Digitalis’s Financial Services Partner Fred Duff Gordon helps clients to manage the online narrative around a given issue or event. He takes a few minutes out to discuss his work and some of the opportunities for his clients in a world of rapid digital and societal change.
Back in the noughties I started out in banking communications at a consultancy that specialised in corporate lending, treasury and commodity markets. We also spent a lot of time with clients in the market infrastructure space during a time of rapid growth for electronic trading venues and risk management platforms. A recurring theme was the deployment of new technology and systems for enhanced evaluation and risk management processes. I then moved to a communications consultancy providing branding and strategic communications support for investment management organisations, with a focus on alternative investors.
I joined Digitalis to help build our business in the financial services space. A major element of this is event-driven and special situations, including contested M&A, take-privates, shareholder activism and proxy contests. We help financial services organisations to manage, control and leverage the information available to stakeholders in the open source and social media environment, seeking to ensure it better reflects their business objectives, while diminishing any information risks across their operations.
Managing the availability, accuracy and sentiment of online information (including social media) relating to a business, its people, and its interests is business-critical. The prioritisation of narratives presented online can be extremely powerful in influencing opinion around contended or otherwise disputed high-value events. It’s vital that when stakeholders seek information about an issue online, they find an accurate and up-to-date representation of your business, its people and its objectives.
Digitalis’s online narrative management toolkit is invaluable in our work to address these needs across all categories of special situation and corporate event, enabling clients to regulate the searchable narratives and to reach new audiences, as well as providing powerful leverage in battles to win the debate around a contended issue.
Having spent many years in strategic communications for the financial services sector, my experience enables me to add value to our financial services clients and help them maximise their position in the online record. The combination of the team’s expertise and Digitalis’s specialised technology enables us to bring positive and differentiated results to our clients, which makes all the hard work worthwhile.
We’re seeing increased media scrutiny directed at teams and individuals involved in large deals within the financial services industry. The focus of this scrutiny is shifting towards those involved at a more personal level. Negative online sentiment and historical online activity, as well as associations and the activity of family members, are frequently used to oppose transactions or reduce support, having a damaging impact on the individuals concerned and the companies they represent.

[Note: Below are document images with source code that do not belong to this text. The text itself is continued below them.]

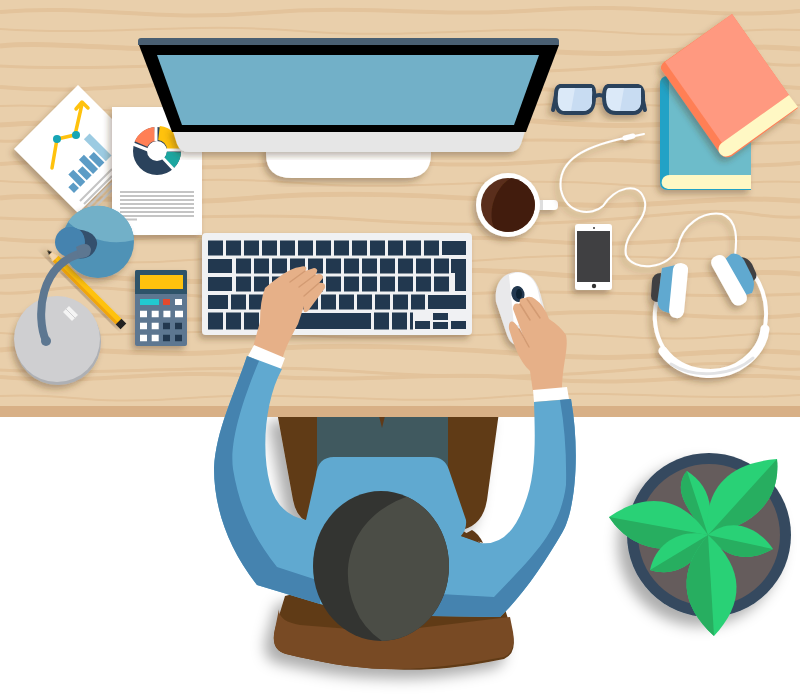
<!DOCTYPE html>
<html lang="en">
<head>
<meta charset="utf-8">
<title>Workspace from above</title>
<style>
:root{--wood:#e9cfab;--grain:#e3c39b;--edge:#d8b086;--navy:#34495e;--key:#22384f;--sky:#72b0c8;--shirt:#60a9d0;--shirt-dark:#4583af;--skin:#e6b088;--skin-dark:#d39b73;--yellow:#ffc20e;--coral:#ff7f55;--salmon:#ff9980;--cream:#fff8c4;--teal:#1fa6a0;--brown:#603a17;--brown-light:#784a24;--leaf:#29d176;--leaf-dark:#27ae60;--white:#fff;--pale:#e6e6e6;--grey:#cfcfd1;--steel:#5d7791}
html,body{margin:0;background:var(--white)}
body{width:800px;height:696px;overflow:hidden}
svg{display:block}
.wood{fill:var(--wood)}.edge{fill:var(--edge)}.navy{fill:var(--navy)}.key{fill:var(--key)}.sky{fill:var(--sky)}.shirt{fill:var(--shirt)}.shirt-dark{fill:var(--shirt-dark)}.skin{fill:var(--skin)}.yellow{fill:var(--yellow)}.coral{fill:var(--coral)}.salmon{fill:var(--salmon)}.cream{fill:var(--cream)}.teal{fill:var(--teal)}.brown{fill:var(--brown)}.brown-light{fill:var(--brown-light)}.leaf{fill:var(--leaf)}.leaf-dark{fill:var(--leaf-dark)}.white{fill:var(--white)}.pale{fill:var(--pale)}.grey{fill:var(--grey)}.steel{fill:var(--steel)}
.line{fill:none;stroke-linecap:round;stroke-linejoin:round}
.grain{fill:none;stroke:var(--grain);stroke-width:4}
.crease{fill:none;stroke:var(--skin-dark);stroke-width:1.5;stroke-linecap:round}
.keys{fill:none;stroke:var(--key)}
</style>
</head>
<body>
<svg width="800" height="696" viewBox="0 0 800 696" role="img" aria-label="Person working at a desk, seen from above">
<defs>
<filter id="soft" x="-20%" y="-20%" width="140%" height="150%"><feDropShadow dx="-3" dy="4" stdDeviation="3" flood-color="#4a3018" flood-opacity=".35"/></filter>
<filter id="deep" x="-30%" y="-30%" width="160%" height="160%"><feDropShadow dx="-9" dy="9" stdDeviation="7" flood-opacity=".32"/></filter>
<clipPath id="desk-area"><rect width="800" height="406"/></clipPath>
<clipPath id="head-area"><ellipse cx="381" cy="566" rx="68" ry="75"/></clipPath>
<g id="grain-band" class="grain">
<path d="M0 12C90 4 150 22 260 13S430 18 540 10 700 20 800 11"/>
<path d="M0 29C110 36 190 22 300 31S500 24 610 32 730 26 800 30" stroke-width="2"/>
<path d="M0 46C60 40 150 55 240 47S420 42 540 51 700 41 800 49" stroke-width="5"/>
<path d="M0 66C120 72 230 58 350 67S560 73 660 63 750 68 800 65" stroke-width="3"/>
</g>
</defs>

<g id="chair">
<path class="brown" filter="url(#deep)" d="M277 412H499L487 500Q483 525 462 530L485 546 510 625Q520 652 504 659C440 672 410 670 385 669 350 668 320 662 286 654Q270 650 275 629L285 596 350 580 325 522 306 521Q296 516 293 500Z"/>
<path class="brown-light" d="M279 609C278 617 286 623 300 625L386 632 493 619 510 617 513 632Q516 652 504 657C440 669 410 669 385 669 350 668 320 662 286 654Q270 650 275 629Z"/>
<path d="M317 412H448V470H317Z" fill="#40595f"/>
<path d="M379 416H385L382 428Z" fill="#603a17"/>
</g>

<g id="desk">
<rect class="wood" width="800" height="417"/>
<g clip-path="url(#desk-area)">
<use href="#grain-band"/><use href="#grain-band" x="-800" transform="translate(0 76) scale(-1 1)"/><use href="#grain-band" y="152"/><use href="#grain-band" x="-800" transform="translate(0 228) scale(-1 1)"/><use href="#grain-band" y="304"/><use href="#grain-band" x="-800" transform="translate(0 366) scale(-1 1)"/>
</g>
<rect class="edge" y="406" width="800" height="11"/>
</g>

<g id="reports">
<g filter="url(#soft)">
<path class="white" d="M78 85 142 149 78 213 14 149Z"/>
<path class="line" d="M52 168 57 139 75 135 82 104M76 109 82 102 88 108" stroke="#ffc20e" stroke-width="3.5"/>
<g fill="#16a5b5"><circle cx="57" cy="139" r="4"/><circle cx="76" cy="135" r="4"/></g>
<g transform="translate(74 193) rotate(-45)" fill="#5b9cc6"><path d="M0 0V-8H7V0ZM9 0V-17H16V0ZM18 0V-13H25V0ZM27 0V-20H34V0ZM36 0V-15H43V0Z"/><path d="M45 0V-31H53V0Z" fill="#9ccbe2"/></g>
<path d="M80 201 112 169M84 204 112 176M88 207 112 183M92 210 112 190" stroke="#c4c4c4" stroke-width="2"/>
</g>
<g filter="url(#soft)">
<rect class="white" x="112" y="107" width="90" height="128"/>
<g fill="none" stroke-width="14">
<circle cx="157" cy="151" r="17" stroke="#2c435b"/>
<path d="M141 144A17 17 0 0 1 155 134" stroke="#ff7f55"/>
<path d="M159 133A17 17 0 0 1 174 149" stroke="#ffc20e"/>
<path d="M174 152A17 17 0 0 1 169 163" stroke="#1fa6a0"/>
</g>
<path d="M156 124V141M133 144 148 150M165 150H185M162 157 176 172" stroke="#fff" stroke-width="3"/>
<path d="M120 192H194M120 196H194M120 200H194M120 204H194M120 208H194M120 212H194M120 216H194M120 219.500H137" stroke="#c4c4c4" stroke-width="2"/>
</g>
</g>

<g id="monitor">
<path class="white" filter="url(#soft)" d="M266 148H431V154Q431 178 405 178H292Q266 178 266 154Z"/>
<path class="pale" filter="url(#soft)" d="M172 128H526L521 144Q518 152 509 152H189Q180 152 177 144Z"/>
<path d="M139 45H559L526 132H172Z"/>
<path d="M138 41Q138 38 141 38H556Q559 38 559 41V45H138Z" fill="#4a5f72"/>
<path class="sky" d="M157 55H539L514 125H182Z"/>
</g>

<g id="lamp-and-pencil">
<g transform="translate(47 250) rotate(45)" filter="url(#soft)">
<path class="yellow" d="M12-4H101V4H12L0 0Z"/><path d="M12-4 0 0 12 4Z" fill="#f3d6b0"/><path d="M5-2 0 0 5 2Z" fill="#222"/><path d="M12 1H101V4H12Z" fill="#f0a50a"/><path d="M101-4H108V4H101Z" fill="#222"/>
</g>
<g filter="url(#soft)"><circle cx="98" cy="242" r="36" fill="#4f92b6"/><path class="sky" d="M68 222A36 36 0 0 1 134 240Q98 249 68 222Z"/></g>
<path d="M72 230C92 228 98 239 97 245 95 255 87 260 76 258Z" fill="#34506d"/>
<ellipse cx="70" cy="242" rx="15" ry="15" class="shirt-dark"/>
<path d="M70 227Q84 228 84 240 84 253 70 257Z" class="shirt-dark"/>
<circle cx="58" cy="342" r="43" fill="#aeb0b4" filter="url(#soft)"/><circle cx="57" cy="339" r="43" class="grey"/>
<path d="M63 312 69 306 78 315 72 321Z" fill="#f4f4f4"/><path d="M66 309 75 318" stroke="#cfcfd1"/>
<path class="line" d="M46 341C36 318 38 262 86 252" stroke="#5d7791" stroke-width="8"/>
<circle cx="46" cy="341" r="5" class="steel"/><path d="M76 247Q88 240 91 249 91 259 79 258Z" class="steel"/>
</g>

<g id="calculator" filter="url(#soft)">
<rect class="steel" x="135" y="270" width="52" height="76" rx="2"/>
<path d="M135 294V272Q135 270 137 270H185Q187 270 187 272V294Z" fill="#2f5269"/>
<rect class="yellow" x="140" y="275" width="43" height="14"/>
<rect x="140" y="299" width="19" height="6" fill="#22c9d0"/><rect x="163" y="299" width="7" height="6" fill="#e4492d"/><rect class="white" x="175" y="299" width="7" height="6"/>
<path d="M140 314H172M140 326H160M140 338H160" stroke="#fff" stroke-width="6.500" stroke-dasharray="7 4.700"/>
<path d="M175 314H183" stroke="#fff" stroke-width="6.500"/>
<path d="M163 326H183M163 338H183" stroke="#22384f" stroke-width="6.500" stroke-dasharray="7 5"/>
</g>

<g id="keyboard">
<rect x="202" y="233" width="270" height="102" rx="4" fill="#f0f1f3" filter="url(#soft)"/>
<g class="keys" stroke-width="15" stroke-dasharray="15 3">
<path d="M208 248H439M236 266H451M236 284H451M231 302H425"/>
<path d="M208 321H262M374 321H413" stroke-width="17"/>
</g>
<g class="key">
<path d="M442 241H466V255H442ZM208 259H232V273H208ZM208 277H232V291H208ZM208 295H228V309H208ZM428 295H466V309H428ZM265 313H371V329H265ZM451 259H466V291H455V273H451Z"/>
<path d="M415 321H430V329H415ZM433 313H448V320H433ZM433 322H448V329H433ZM451 321H466V329H451Z"/>
</g>
</g>

<g id="coffee" filter="url(#soft)">
<rect class="white" x="535" y="200" width="23" height="10" rx="4"/><path d="M536 200H543V210H536Z" fill="#dedede"/>
<circle class="white" cx="508" cy="205" r="32"/><circle cx="508" cy="205" r="27" fill="#5a2f1a"/>
<path d="M511 178A27 27 0 1 1 494 228C487 212 495 187 511 178Z" fill="#431e0e"/>
</g>

<g id="glasses" filter="url(#soft)">
<path class="line" d="M557 91 553 110M641 91 645 110M594 97Q599 93 605 97" stroke="#2c435b" stroke-width="4"/>
<g fill="#dbe9f8" stroke="#2c435b" stroke-width="4"><path d="M560 86H591Q595 87 594 97 594 113 583 113H565Q554 113 556 94Q556 87 560 86ZM608 86H638Q643 87 643 95 644 113 633 113H616Q604 113 604 97 604 87 608 86Z"/></g>
<path d="M575 88H592V103Q591 111 582 111H571ZM624 88H641V103Q640 111 631 111H620Z" fill="#c8dcf2"/>
</g>

<g id="books">
<g filter="url(#soft)">
<path d="M660 84Q660 76 668 76H751V190H668Q660 190 660 182Z" fill="#23a2c6"/>
<path d="M669 76H751V176H669Z" fill="#6dbcca"/><path class="cream" d="M751 175V189H668Q660 187 662 180 664 175 670 175Z"/>
</g>
<g filter="url(#soft)">
<path class="coral" d="M661 69Q660 64 667 60L732 14 798 108 732 156Q724 160 719 152Z"/>
<path class="salmon" d="M665 62 732 14 789 95 722 143Z"/>
<path class="cream" d="M789 95 798 107 731 155Q723 159 719 152 717 146 723 142Z"/>
</g>
</g>

<g id="phone" filter="url(#soft)">
<rect class="white" x="575" y="224" width="37" height="66" rx="3"/><rect x="577" y="231" width="33" height="51" fill="#414042"/><circle cx="594" cy="286" r="2.200" fill="#333"/><circle cx="594" cy="228" r="1" fill="#333"/>
</g>

<g id="headphones">
<g filter="url(#soft)">
<path class="line" d="M644 134 620 139C590 146 556 158 561 190 567 215 592 216 603 206 614 188 640 179 645 202 648 222 622 232 626 255 633 272 669 270 678 247 682 225 702 211 722 214 738 220 737 240 735 256" stroke="#fff" stroke-width="2"/>
<path class="line" d="M625 138 633 136" stroke="#fff" stroke-width="5"/>
<path class="line" d="M657 300C648 333 667 371 706 374 751 375 771 337 765 301 762 286 757 279 751 271" stroke="#fff" stroke-width="4"/>
<path class="line" d="M663 351C682 377 722 380 745 362Q763 348 765 329" stroke="#fff" stroke-width="9"/>
<path class="line" d="M671 364C696 380 734 375 753 358" stroke="#e2e3e5" stroke-width="3"/>
</g>
<g id="ear-cups" filter="url(#soft)">
<path d="M661 273Q653 273 652 281L651 296Q651 302 659 302ZM738 258Q746 255 752 264L756 273Q758 279 751 282Z" fill="#414042"/>
<path class="shirt" d="M662 268 676 265 672 314 663 311Q656 307 658 297ZM721 263 731 254Q738 252 744 260L752 276Q756 284 752 293L738 297Z"/>
<path class="white" d="M673 269Q674 263 681 263 689 264 688 271L684 312Q682 319 676 318 669 317 669 310ZM712 266Q709 259 716 256 722 253 726 259L746 294Q749 301 743 304 736 308 732 302Z"/>
</g>
</g>

<g id="mouse" filter="url(#soft)">
<path d="M496 302C494 282 504 272 518 272 533 272 539 286 542 300L550 330Q551 347 530 348 511 348 507 335Z" fill="#e9e9eb"/>
<path class="white" d="M509 275C521 268 535 276 538 291L544 318 514 326Z"/>
<ellipse cx="518" cy="294" rx="6.500" ry="8" transform="rotate(-15 518 294)" class="key"/><ellipse cx="519" cy="294" rx="3" ry="5" fill="#102030"/>
</g>

<g id="plant">
<circle class="navy" cx="709" cy="535" r="82" filter="url(#deep)"/><circle cx="709" cy="535" r="71" fill="#655c5c"/>
<g id="leaves">
<path class="leaf" d="M708 535C696 521 679 500 681 485Q682 476 687 471C704 482 716 500 708 535Z"/><path class="leaf-dark" d="M708 535C696 521 679 500 681 485Q682 476 687 471Z"/>
<path class="leaf" d="M708 535C704 502 716 464 777 459 781 500 754 526 708 535Z"/><path class="leaf-dark" d="M708 535 777 459C781 500 754 526 708 535Z"/>
<path class="leaf" d="M708 535C681 494 644 493 609 517 632 552 673 558 708 535Z"/><path class="leaf-dark" d="M708 535 609 517C632 552 673 558 708 535Z"/>
<path class="leaf" d="M708 535C683 528 656 541 650 570 675 578 698 564 708 535Z"/><path class="leaf-dark" d="M708 535 650 570C675 578 698 564 708 535Z"/>
<path class="leaf" d="M708 535C729 517 757 525 773 549 746 564 724 557 708 535Z"/><path class="leaf-dark" d="M708 535 773 549C746 564 724 557 708 535Z"/>
<path class="leaf" d="M708 535C677 571 680 605 714 636 744 604 746 569 708 535Z"/><path class="leaf-dark" d="M708 535C677 571 680 605 714 636Z"/>
</g>
</g>

<g id="person">
<g id="left-hand">
<path class="skin" d="M253 347 260 322Q260 301 265 288C276 279 289 268 300 267 306 265 308 268 305 271L314 268Q320 269 315 275 323 272 323 278L319 283Q326 282 325 288L308 311Q302 315 304 306L298 324C291 337 286 346 282 360Z"/>
<path class="crease" d="M305 271 290 282M315 275 299 287M319 283 304 296"/>
</g>
<g id="right-hand">
<path class="skin" d="M533 392 530 371C519 361 514 345 509 329 508 319 514 319 519 329L525 341 513 309Q513 302 520 304 518 297 525 298 530 295 535 299 544 305 549 319 560 326 566 335C569 349 562 365 562 391Z"/>
<path class="crease" d="M520 304 530 320M527 299 540 318M519 329 529 347"/>
</g>
<path class="white" d="M254 345 285 358 280 371 248 356ZM533 390 567 387 569 399 534 402Z"/>
<g id="shirt">
<path class="shirt" d="M247 356 282 369C265 400 261 450 270 484Q277 514 306 520L316 475Q318 457 334 457H431Q445 457 449 470L466 520Q467 529 461 536L480 543Q509 547 524 506C537 475 535 435 534 402L571 399C580 450 576 510 562 533 545 562 524 594 500 617L430 616 330 607 257 585C228 548 214 508 214 468 216 430 234 395 247 356Z"/>
<path class="shirt-dark" d="M247 356 259 361C244 397 229 441 233 469 239 505 251 534 277 567L320 581V604L257 585C228 548 214 508 214 468 216 430 234 395 247 356ZM560 400 571 399C580 450 576 510 562 533 545 562 524 594 500 617L432 616 440 594 494 597C532 557 560 532 566 485Q567 440 560 400Z"/>
<path class="brown" d="M461 536 472 530Q479 534 483 543Z"/>
</g>
<g id="head" clip-path="url(#head-area)">
<rect x="313" y="491" width="136" height="150" fill="#333431"/>
<path d="M413 495C358 510 335 561 355 608Q363 628 382 641H450V491Z" fill="#4b4d46"/>
</g>
</g>
</svg>
</body>
</html>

There has also been a recent increase in the levels of activism around major transactions and campaigning either to advance or block their progress.
With media scrutiny becoming ever-more aggressive and personal, it’s vital for individuals and companies to be aware of their digital footprint and to ensure information that exists about them online can withstand media scrutiny. Digitalis’s proprietary technology, combined with the team’s expertise, can help our clients to tackle these evolving threats in new and innovative ways, identifying and managing risks and enabling them to be proactive in protecting themselves and their interests for the future. One of the most enjoyable aspects of our work is developing and delivering new ways to apply the latest technology in support of clients’ evolving needs.
The universe of open-source information constitutes a critical go-to resource for real-time research, while the indexed web remains the enduring digital archive for any business and its stakeholders.
The way that this information is prioritised online influences all stakeholders, including counterparties, investors, investee companies, consultants, and employees, when undertaking informational research. In the years ahead I think we will see organisations increasingly working to regulate open-source information that relates to them and to those issues they care about most. In the meantime, a proactive approach to online reputation management, combining technology and expertise to identify and minimise threats, is vital for those working within financial services.